The good news is that recent rain has helped alleviate the dry conditions that existed over northern and northwest Illinois. For the first time in several months none of Illinois is in drought or even "abnormally dry". However, most of Minnesota and Iowa are experiencing drought conditions and nearly half of Wisconsin is in at least a moderate drought.
Of course, the rain is keeping us cool...and the cool is keeping us wet...so it's beginning to feel a lot more like London than Chicago.
U.S. Senator Rand Paul (R-KY) gave a speech at Howard University yesterday in which he reminded the students that Republicans founded the NAACP. They already knew this, just as they already knew that the GOP before 1960 was a completely different party than the GOP after 1960. Paul seemed to ignore that nuance:
As Rand Paul acknowledged in his speech, he may not be the most obvious choice to spearhead the GOP’s outreach to African Americans. His first foray into national news came in 2010 when he criticized the Civil Rights Act of 1964 for encroaching on property rights and suggested that ending segregation should have been left to the free market. His father, former Rep. Ron Paul (R-TX), had an even more tortured history with race that included the publication of a series of inflammatory newsletters under his name, an issue that would follow him throughout his own presidential runs. But the younger Paul backed down soon after making the remarks in 2010 and ended up clarifying that he would have voted for the Civil Rights Act had he been in office at the time, despite his reservations about provisions banning discrimination by business.
What the Howard students knew, and what Paul hoped they didn't, is that the Civil Rights Act of 1964 presented to the Republican Party the opportunity to win southern Democrats to their coalition. President Johnson himself recognized that supporting civil rights would cost the Democrats the next few elections—but it was the right thing to do anyway.
So Paul either has no memory or hopes that other people don't. Republicans capitalized on southern white outrage, if not out-and-out racism, to win elections. Now they're surprised that people are holding them accountable?
Krugman summarizes the GOP's worst, but last remaining, argument against Obamacare:

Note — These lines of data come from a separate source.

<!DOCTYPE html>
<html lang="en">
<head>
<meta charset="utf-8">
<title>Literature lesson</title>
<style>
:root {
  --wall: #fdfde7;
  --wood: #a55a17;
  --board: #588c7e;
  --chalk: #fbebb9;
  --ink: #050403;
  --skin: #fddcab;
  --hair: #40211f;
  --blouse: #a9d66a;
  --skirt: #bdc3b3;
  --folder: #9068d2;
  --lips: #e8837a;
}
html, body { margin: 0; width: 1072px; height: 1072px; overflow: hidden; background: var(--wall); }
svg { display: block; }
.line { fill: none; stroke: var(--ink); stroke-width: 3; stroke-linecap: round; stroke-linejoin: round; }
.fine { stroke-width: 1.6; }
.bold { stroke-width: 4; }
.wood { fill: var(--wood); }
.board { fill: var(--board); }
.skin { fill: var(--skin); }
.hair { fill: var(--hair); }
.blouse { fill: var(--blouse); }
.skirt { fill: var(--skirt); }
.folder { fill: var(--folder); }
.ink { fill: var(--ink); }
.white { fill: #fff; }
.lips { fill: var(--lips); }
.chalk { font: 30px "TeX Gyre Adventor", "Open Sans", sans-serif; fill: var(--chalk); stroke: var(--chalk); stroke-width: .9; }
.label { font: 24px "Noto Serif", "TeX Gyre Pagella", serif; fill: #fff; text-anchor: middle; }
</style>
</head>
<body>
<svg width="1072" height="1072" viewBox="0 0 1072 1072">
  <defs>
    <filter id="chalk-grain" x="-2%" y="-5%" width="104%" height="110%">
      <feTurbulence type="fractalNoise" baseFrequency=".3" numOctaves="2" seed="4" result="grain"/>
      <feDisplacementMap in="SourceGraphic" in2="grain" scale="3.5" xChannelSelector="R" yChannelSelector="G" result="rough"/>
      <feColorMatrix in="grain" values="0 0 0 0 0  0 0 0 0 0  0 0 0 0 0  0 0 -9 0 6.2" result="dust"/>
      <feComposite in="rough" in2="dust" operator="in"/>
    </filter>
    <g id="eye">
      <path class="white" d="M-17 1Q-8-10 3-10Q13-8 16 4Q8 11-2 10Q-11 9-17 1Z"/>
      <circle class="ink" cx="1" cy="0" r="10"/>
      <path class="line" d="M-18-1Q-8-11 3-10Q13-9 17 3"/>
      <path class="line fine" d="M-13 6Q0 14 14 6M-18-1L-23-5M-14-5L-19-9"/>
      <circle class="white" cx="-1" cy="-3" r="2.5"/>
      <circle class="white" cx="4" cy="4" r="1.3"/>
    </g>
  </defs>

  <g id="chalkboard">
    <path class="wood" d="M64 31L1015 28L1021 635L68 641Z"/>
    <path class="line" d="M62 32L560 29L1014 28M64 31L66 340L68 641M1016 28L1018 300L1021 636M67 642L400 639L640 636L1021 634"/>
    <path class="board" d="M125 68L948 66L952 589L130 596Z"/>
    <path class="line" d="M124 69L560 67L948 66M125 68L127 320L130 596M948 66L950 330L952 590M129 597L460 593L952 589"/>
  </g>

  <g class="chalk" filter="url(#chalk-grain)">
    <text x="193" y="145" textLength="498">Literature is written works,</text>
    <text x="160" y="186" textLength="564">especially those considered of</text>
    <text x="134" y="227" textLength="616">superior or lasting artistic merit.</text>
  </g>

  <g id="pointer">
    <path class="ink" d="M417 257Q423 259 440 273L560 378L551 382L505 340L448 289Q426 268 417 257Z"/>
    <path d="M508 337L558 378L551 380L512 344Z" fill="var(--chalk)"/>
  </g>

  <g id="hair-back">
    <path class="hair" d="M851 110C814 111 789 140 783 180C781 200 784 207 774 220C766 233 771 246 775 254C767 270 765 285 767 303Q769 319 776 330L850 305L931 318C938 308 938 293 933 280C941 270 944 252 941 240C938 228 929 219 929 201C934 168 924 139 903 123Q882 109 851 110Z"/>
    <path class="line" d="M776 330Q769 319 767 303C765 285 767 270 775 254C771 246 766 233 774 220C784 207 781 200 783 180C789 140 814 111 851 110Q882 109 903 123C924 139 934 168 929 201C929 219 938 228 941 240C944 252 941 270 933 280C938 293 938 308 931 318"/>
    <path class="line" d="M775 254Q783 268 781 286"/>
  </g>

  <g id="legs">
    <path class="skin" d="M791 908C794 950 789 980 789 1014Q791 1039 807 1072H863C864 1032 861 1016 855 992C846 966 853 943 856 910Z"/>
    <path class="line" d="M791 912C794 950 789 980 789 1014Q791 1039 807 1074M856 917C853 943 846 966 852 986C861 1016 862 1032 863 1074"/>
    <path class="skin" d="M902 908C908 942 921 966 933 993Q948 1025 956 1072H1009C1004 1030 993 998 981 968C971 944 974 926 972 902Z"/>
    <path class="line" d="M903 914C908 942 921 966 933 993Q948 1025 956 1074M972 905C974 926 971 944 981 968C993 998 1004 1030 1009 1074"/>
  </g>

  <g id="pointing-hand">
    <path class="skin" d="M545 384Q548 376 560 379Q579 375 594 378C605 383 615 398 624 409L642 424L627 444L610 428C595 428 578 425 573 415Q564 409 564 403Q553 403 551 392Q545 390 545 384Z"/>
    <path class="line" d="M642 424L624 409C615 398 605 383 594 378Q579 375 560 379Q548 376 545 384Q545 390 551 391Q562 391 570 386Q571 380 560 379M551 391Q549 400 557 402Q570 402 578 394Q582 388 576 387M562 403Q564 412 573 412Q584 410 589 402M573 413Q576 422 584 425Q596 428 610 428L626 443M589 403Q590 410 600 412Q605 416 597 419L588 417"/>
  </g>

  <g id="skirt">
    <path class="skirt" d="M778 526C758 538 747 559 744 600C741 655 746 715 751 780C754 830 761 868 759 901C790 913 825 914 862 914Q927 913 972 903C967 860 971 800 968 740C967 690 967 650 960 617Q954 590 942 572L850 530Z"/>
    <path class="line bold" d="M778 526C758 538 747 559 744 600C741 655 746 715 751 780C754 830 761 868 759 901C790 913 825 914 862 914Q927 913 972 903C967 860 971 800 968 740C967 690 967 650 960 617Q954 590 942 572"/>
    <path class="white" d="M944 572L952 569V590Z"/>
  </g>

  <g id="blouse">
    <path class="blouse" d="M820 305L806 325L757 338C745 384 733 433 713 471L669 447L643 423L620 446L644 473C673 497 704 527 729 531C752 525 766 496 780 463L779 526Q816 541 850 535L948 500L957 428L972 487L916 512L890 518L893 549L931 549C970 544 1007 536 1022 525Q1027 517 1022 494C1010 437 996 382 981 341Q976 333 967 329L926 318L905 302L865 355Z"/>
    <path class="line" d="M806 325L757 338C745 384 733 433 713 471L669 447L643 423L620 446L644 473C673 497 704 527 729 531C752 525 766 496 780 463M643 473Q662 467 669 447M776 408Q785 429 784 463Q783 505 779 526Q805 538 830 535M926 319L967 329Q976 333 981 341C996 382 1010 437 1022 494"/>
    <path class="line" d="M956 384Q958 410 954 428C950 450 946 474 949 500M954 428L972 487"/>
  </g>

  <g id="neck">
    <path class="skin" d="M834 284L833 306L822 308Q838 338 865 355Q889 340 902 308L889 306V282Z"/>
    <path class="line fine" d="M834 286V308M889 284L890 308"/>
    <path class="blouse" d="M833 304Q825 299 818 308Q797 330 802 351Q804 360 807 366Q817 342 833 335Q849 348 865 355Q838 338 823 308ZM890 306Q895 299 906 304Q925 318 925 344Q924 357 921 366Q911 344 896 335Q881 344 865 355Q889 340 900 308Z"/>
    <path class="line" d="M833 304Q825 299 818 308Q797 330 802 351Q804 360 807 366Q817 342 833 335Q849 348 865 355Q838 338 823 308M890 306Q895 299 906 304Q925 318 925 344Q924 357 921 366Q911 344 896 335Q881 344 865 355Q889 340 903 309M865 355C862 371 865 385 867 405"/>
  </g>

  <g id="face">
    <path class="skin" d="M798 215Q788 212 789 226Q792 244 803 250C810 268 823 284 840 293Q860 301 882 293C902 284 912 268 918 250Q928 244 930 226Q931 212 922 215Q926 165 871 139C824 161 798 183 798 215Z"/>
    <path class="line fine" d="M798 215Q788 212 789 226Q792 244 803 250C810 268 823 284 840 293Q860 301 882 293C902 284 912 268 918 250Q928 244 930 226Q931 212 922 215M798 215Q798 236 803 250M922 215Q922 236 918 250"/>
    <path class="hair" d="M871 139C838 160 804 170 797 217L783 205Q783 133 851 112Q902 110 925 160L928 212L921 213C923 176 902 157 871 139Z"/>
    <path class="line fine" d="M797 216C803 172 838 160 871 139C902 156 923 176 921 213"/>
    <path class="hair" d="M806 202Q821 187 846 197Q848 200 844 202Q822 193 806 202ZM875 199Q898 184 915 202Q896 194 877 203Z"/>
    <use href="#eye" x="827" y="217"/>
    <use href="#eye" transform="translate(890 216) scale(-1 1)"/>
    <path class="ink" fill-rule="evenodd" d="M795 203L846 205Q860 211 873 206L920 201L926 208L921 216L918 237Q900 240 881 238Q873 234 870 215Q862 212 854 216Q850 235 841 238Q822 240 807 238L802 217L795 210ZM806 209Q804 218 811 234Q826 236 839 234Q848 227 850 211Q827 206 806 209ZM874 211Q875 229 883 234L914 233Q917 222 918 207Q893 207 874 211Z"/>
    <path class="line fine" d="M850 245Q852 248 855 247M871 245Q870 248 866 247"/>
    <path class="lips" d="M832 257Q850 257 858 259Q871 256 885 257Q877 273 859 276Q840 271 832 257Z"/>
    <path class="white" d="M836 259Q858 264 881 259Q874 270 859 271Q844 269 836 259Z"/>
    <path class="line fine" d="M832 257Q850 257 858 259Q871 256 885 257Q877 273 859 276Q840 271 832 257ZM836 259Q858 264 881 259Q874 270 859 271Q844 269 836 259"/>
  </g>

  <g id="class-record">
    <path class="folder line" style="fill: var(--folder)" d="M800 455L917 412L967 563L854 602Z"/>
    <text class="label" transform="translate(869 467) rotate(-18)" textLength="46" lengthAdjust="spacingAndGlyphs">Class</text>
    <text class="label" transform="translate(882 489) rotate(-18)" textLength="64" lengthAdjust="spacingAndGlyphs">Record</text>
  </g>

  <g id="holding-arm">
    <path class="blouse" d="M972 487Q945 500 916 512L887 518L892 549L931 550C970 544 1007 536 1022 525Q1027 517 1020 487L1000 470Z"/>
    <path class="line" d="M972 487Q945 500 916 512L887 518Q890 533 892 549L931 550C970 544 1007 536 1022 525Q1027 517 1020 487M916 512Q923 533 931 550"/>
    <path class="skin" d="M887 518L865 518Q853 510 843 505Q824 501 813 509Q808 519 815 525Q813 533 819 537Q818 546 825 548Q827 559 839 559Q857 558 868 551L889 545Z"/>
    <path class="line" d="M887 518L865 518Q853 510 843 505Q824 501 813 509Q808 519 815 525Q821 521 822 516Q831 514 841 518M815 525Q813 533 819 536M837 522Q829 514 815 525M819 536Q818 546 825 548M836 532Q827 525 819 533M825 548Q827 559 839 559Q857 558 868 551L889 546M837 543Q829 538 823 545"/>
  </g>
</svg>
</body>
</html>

There is, however, an alternative. From the enthusiastic reception American conservatives gave Friedrich Hayek’s “Road to Serfdom,” to Reagan, to the governors now standing in the way of Medicaid expansion, the U.S. right has sought to portray its position not as a matter of comforting the comfortable while afflicting the afflicted, but as a courageous defense of freedom.
Conservatives love, for example, to quote from a stirring speech Reagan gave in 1961, in which he warned of a grim future unless patriots took a stand. (Liz Cheney used it in a Wall Street Journal op-ed article just a few days ago.) “If you and I don’t do this,” Reagan declared, “then you and I may well spend our sunset years telling our children and our children’s children what it once was like in America when men were free.” What you might not guess from the lofty language is that “this” — the heroic act Reagan was calling on his listeners to perform — was a concerted effort to block the enactment of Medicare.
The more things change...